Sunny weather on Saturday made history, according to National Grid. Solar PV connected to the distribution system reduced the draw on the main transmission system in the afternoon to a lower level than it had been overnight on Friday.
That has never happened before, said the system operator.
“On Saturday 25 March 2017 transmissions system demand in Great Britain was for the first time ever lower during the afternoon than it was overnight due to high solar PV generation,” National Grid’s control room said via Twitter.
Duncan Burt, National Grid’s head of real time operations, used the same platform to suggest solar was literally “turning GB grid demand upside down”.
Solar makes business case for battery storage
Installed solar PV capacity increased 19% to 11.46GW in the year to December 2016, according to government data, with a further 3GW in the planning system. The technology is the UK’s single biggest form of renewable generation, if offshore and onshore wind are counted as separate categories.
The growing volume of wind and solar is creating a significant challenge for National Grid.
On a sunny, windy day, like Saturday 25 March, the system operator would have paid generators not to export their power onto the transmission system simply because there was nowhere for it to go.
While paying wind farms to turn off tends to rile some sections of the press, and their readers, the system operator has to keep the transmission system stable at 50Hz. Too much power drives up frequency. Too little creates a drop. Both situations, if not quickly managed, could, in the worst case scenario, lead to total system blackout.
Meanwhile, virtually all solar PV is connected to the distribution network, which is controlled by regional grid operators, giving National Grid limited visibility of what is happening on the system and where. That compounds the challenge of balancing the national system and which is why National Grid and local network operators such as Western Power Distribution are trialling ‘footroom’ services, which ask businesses to use more power or turn off their on-site generation and draw from the grid when there is too much power on the system.
Demand-Turn Up (DTU) is one such service. Launched last year, National Grid this year extended DTU so that it runs from March to October. However, Saturday’s sunny weather came two days before the 2017 service commences.
In the longer term, battery storage could absorb excess power from renewable generation, and provide extra capacity when there is less sun and wind.
But there is some debate around how great a role storage will play, and how quickly.

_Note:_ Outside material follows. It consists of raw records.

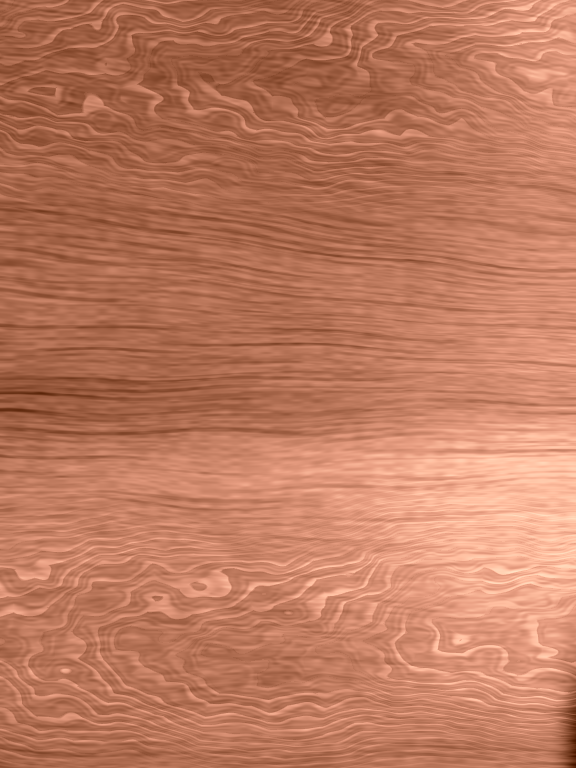
Reproduce this texture procedurally as a Shadertoy shader.

```glsl
// Reddish brown wood veneer: two flame figures joined by fine straight grain.
// Rings are contours of nested V shapes, bent by layered sines and notched by
// cellular noise; thin pore lines and fibres cover all, lit by a lamp at right.

float hash(vec2 p) {
    return fract(sin(dot(p, vec2(127.1, 311.7))) * 43758.5);
}

float noise(vec2 p) {
    vec2 i = floor(p), f = fract(p);
    f = f * f * (3.0 - 2.0 * f);
    return mix(mix(hash(i), hash(i + vec2(1, 0)), f.x),
               mix(hash(i + vec2(0, 1)), hash(i + vec2(1, 1)), f.x), f.y);
}

// Distance to the nearest scattered point
float cellular(vec2 p) {
    vec2 cell = floor(p);
    float nearest = 2.0;
    for (int y = -1; y <= 1; y++)
    for (int x = -1; x <= 1; x++) {
        vec2 c = cell + vec2(x, y);
        vec2 point = c + vec2(hash(c), hash(c + 37.0));
        nearest = min(nearest, length(p - point));
    }
    return nearest;
}

float layeredSines(vec2 p) {
    float sum = 0.0, amp = 0.5;
    for (int i = 0; i < 4; i++) {
        sum += amp * sin(p.x + 1.7 * sin(p.y * 0.8 + float(i))) * cos(p.y + 0.6 * p.x);
        p = mat2(1.6, 0.7, -0.7, 1.6) * p + 2.3;
        amp *= 0.5;
    }
    return sum;
}

// Distance from the heart line of the nearer flame figure
float heartDistance(vec2 p) {
    float y = p.y + 0.012 * sin(p.x * 7.0) + 0.006 * sin(p.x * 17.0 + 2.0);
    return min(abs(y - 0.9), abs(y - 0.17));
}

// Ring count: rounded V shapes opening to the right, flattening with distance
float ringField(vec2 p, float d) {
    float flame = 1.0 - smoothstep(0.05, 0.25, d);
    float rings = 14.0 * p.x * mix(0.1, 1.0, flame);
    rings -= 30.0 * sqrt(d * d + 0.0003) + 120.0 * d * d;
    rings += mix(0.4, 2.1, flame) * layeredSines(p * vec2(11.0, 17.0));
    rings += mix(0.1, 1.2, flame) * cellular(p * vec2(15.0, 27.0));
    return rings + 0.5 * flame * noise(p * vec2(38.0, 85.0));
}

// Height across the straight grain, which dips to the right in the upper half
float grainHeight(vec2 p) {
    float dip = 0.13 * p.x * smoothstep(0.44, 0.72, p.y);
    float wave = 0.006 * sin(p.x * 8.0 + p.y * 14.0) + 0.002 * sin(p.x * 23.0 - p.y * 31.0);
    return p.y + dip + wave + 0.004 * layeredSines(p * vec2(6.0, 8.0));
}

// Thin dark lines, each fading in and out along its length
float poreLines(vec2 p, float height, float count) {
    float v = height * count + 0.8 * noise(vec2(p.x * 7.0, height * count * 0.6));
    float row = floor(v);
    float present = noise(vec2(p.x * 5.0 + 40.0 * hash(vec2(row, 3.0)), row * 7.0));
    float offset = abs(fract(v) - 0.5);
    return (1.0 - smoothstep(0.08, 0.32, offset)) * smoothstep(0.25, 0.85, present);
}

// Broad light and shade, 0 for dark brown to above 1 for pale pink
float lighting(vec2 uv) {
    float tone = 0.24 + 0.38 * (1.0 - smoothstep(0.36, 0.5, uv.y));
    vec2 lamp = (uv - vec2(1.05, 0.37)) * vec2(1.6, 4.2);
    vec2 upper = (uv - vec2(1.05, 0.95)) * vec2(4.0, 3.5);
    tone += 0.66 * exp(-dot(lamp, lamp)) + 0.5 * exp(-dot(upper, upper));
    tone += 0.22 * smoothstep(0.45, 1.0, uv.x);
    tone += 0.14 * exp(-pow((uv.y - 0.64) / 0.11, 2.0));
    tone -= 0.12 * exp(-pow((uv.y - 0.49 + 0.03 * uv.x) / 0.028, 2.0));
    tone -= 0.12 * (1.0 - smoothstep(0.15, 0.3, uv.y));
    tone -= 0.1 * (1.0 - smoothstep(0.0, 0.12, uv.y));
    vec2 corner = (uv - vec2(1.01, 0.03)) * vec2(32.0, 9.0);
    return tone - 1.4 * exp(-dot(corner, corner));
}

void mainImage(out vec4 fragColor, in vec2 fragCoord) {
    vec2 uv = fragCoord / iResolution.xy;
    vec2 p = fragCoord / iResolution.y;
    float d = heartDistance(p);
    float rings = ringField(p, d);
    float flame = 1.0 - smoothstep(0.09, 0.22, d);
    float tone = lighting(uv);

    // Pale ring edges of uneven strength, sharp on one side
    float s = fract(rings);
    float soft = clamp(fwidth(rings), 0.05, 0.5);
    float edge = smoothstep(0.62, 0.94, s) * (1.0 - smoothstep(1.0 - soft, 1.0, s));
    float strength = smoothstep(0.15, 0.85, noise(p * vec2(9.0, 24.0) + 5.0));
    tone += edge * (0.12 + 0.88 * strength) * mix(0.06, 0.6, flame);
    tone -= 0.12 * flame * (1.0 - smoothstep(0.0, 0.4, s));

    // Faint finer rings between the main ones
    tone += 0.07 * flame * sin(rings * 18.85);

    // Dark pore lines along the straight grain
    float height = grainHeight(p);
    tone -= mix(0.38, 0.1, flame) * poreLines(p, height, 82.0);
    tone -= mix(0.2, 0.1, flame) * poreLines(p + 3.0, height, 131.0);

    // Fine fibres and uneven stain
    tone += 0.26 * (noise(vec2(p.x * 22.0, height * 230.0)) - 0.5);
    tone += 0.3 * (noise(vec2(p.x * 75.0, height * 340.0)) - 0.5);
    tone += 0.2 * (noise(vec2(p.x * 3.0, height * 18.0) + 3.0) - 0.5);

    // Stain colours from dark brown through rose to pale pink
    vec3 color = mix(vec3(0.55, 0.31, 0.20), vec3(0.89, 0.60, 0.49), tone);
    color += vec3(-0.01, 0.04, 0.03) * smoothstep(1.0, 1.4, tone);
    fragColor = vec4(clamp(color, 0.0, 1.0), 1.0);
}
```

While government recently suggested around 4GW of battery storage may be in operation by 2033, policymakers have a chequered record of reading market auguries.
National Grid has forecast a range of estimates for storage by 2040. While its lowest forecast is not dissimilar to government’s latest projections, its high end scenario tops 18GW.
Meanwhile, Carbon Brief reports that National Grid system operator director, Cordi O Hara, has suggested that 8GW of battery storage could be connected within five years if costs continue to fall at the current rate.
Other market participants also believe a storage ‘boom’ is more imminent. Centrica, for example, predicts a “rush of investment … to start being noticeable from June this year.”
With summer peak demand falling 10% year on year, the system operator will probably be hoping that prediction is closer to the mark than the government’s.